- The hazard must be recognized (either by the employer or within the industry).
- Employees must be exposed to the hazard.
- A feasible means of abating the hazard must be available.
- The hazard causes or is likely to cause death or serious injury.
General Duty Clause violations are issued for the hazard when these conditions are met, not for a particular incident. Likewise, if a standard for the hazard exists, OSHA cannot invoke a stricter General Duty Clause violation.
Enforcing General Duty
Because there are only guidelines associated with the General Duty Clause, bringing a General Duty Clause violation against a company is difficult. As such, General Duty Clause violations make up only about 1.5 percent of total violations issued by OSHA.
A recent ruling in a case against BP demonstrates just how hard enforcing the General Duty Clause can be. In September 2009, OSHA issued three citations and penalties totaling over $3 million to BP Products. In an August 12, 2013 decision, an administrative law judge vacated most of the citations and downgraded those remaining. The judge criticized OSHA for imposing “a requirement on employers not found in the cited standards” and “attempting to enforce as mandatory the recommended practices.”
Most of the violations were thrown out around recognized and generally accepted good engineering practices (RAGAGEP). The Secretary of Labor is quoted as saying that OSHA needs to “enforce PSM in the way that best protects employees from catastrophes”—but the administrative judge says you can’t enforce as mandatory recommended practices (such as those found in the American Petroleum Institute’s guidance document). The Secretary of Labor has filed a petition for discretionary review of this case. (Read more at http://www.bna.com/commission-agrees-review-n17179877159/)

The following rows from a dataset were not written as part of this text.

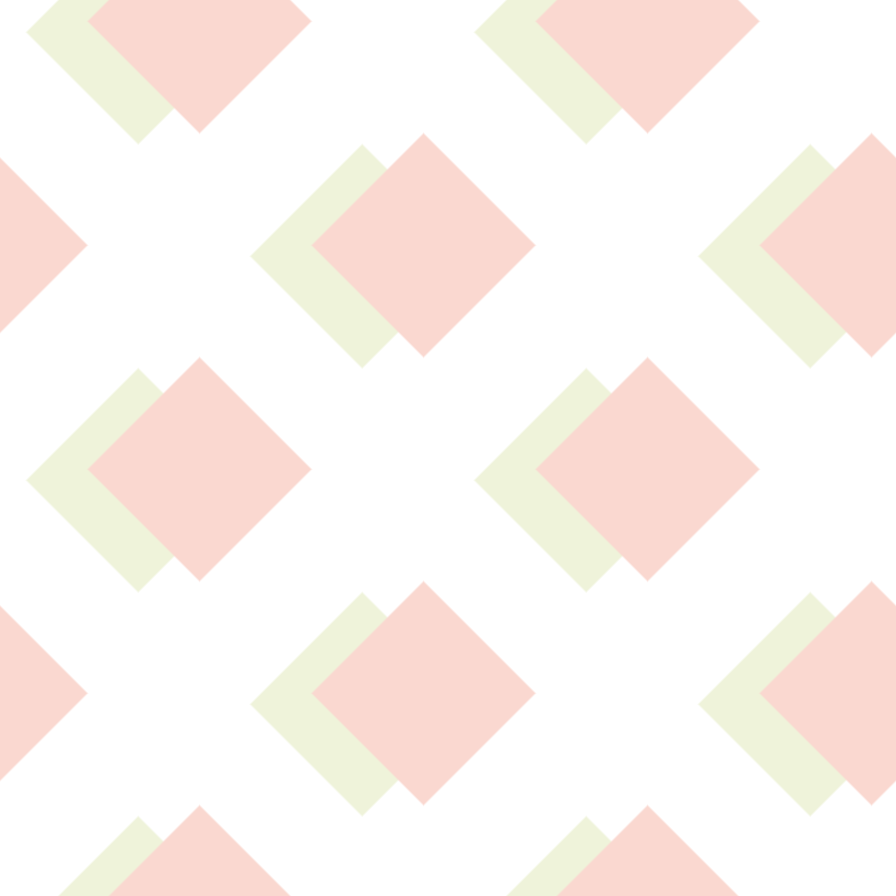
Give the GLSL for this pattern, as a three.js fragment shader.

```glsl
// Pale pink diamonds on white, each over a green diamond shifted left and slightly down.
// Two repeats across and two down, with a second diamond at the middle of every repeat;
// each colour is a distance to the nearest diamond of this staggered lattice.

varying vec2 vUv;

// Taxicab distance to the nearest whole-number lattice point.
float latticeDistance(vec2 p) {
  vec2 d = abs(fract(p + 0.5) - 0.5);
  return d.x + d.y;
}

// Coverage of the staggered diamonds, with p in repeats.
float diamonds(vec2 p) {
  float nearest = min(latticeDistance(p), latticeDistance(p + 0.5));
  float edge = (nearest - 0.25) * 0.7071;
  return 1.0 - smoothstep(-0.003, 0.003, edge);
}

void main() {
  vec2 p = vUv * 2.0 - vec2(0.4455, 0.9525);

  vec3 color = vec3(1.0);

  // Green diamonds behind
  color = mix(color, vec3(0.937, 0.953, 0.855), diamonds(p + vec2(0.137, 0.0245)));

  // Pink diamonds in front
  color = mix(color, vec3(0.98, 0.847, 0.816), diamonds(p));

  gl_FragColor = vec4(color, 1.0);
}
```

Despite the issues with enforceability, OSHA has increased its issuance of General Duty Clause violations in recent years, reinforcing employers’ obligation to provide workplaces free of recognized hazards. This increased use may eventually lead to the promulgation of more specific—and more enforceable—standards for certain recognized hazards.
Do you know what recognized hazards exist at your facility? Are you adequately protecting your employees against these hazards—and protecting your facility from General Duty Clause violations?
Did you know? The USEPA also has its own General Duty Clause under the Clean Air Act Amendments. Stay tuned for a future blog more on what is covered under CAA Section 112(r)(1).
Submitted by: Sarah Burton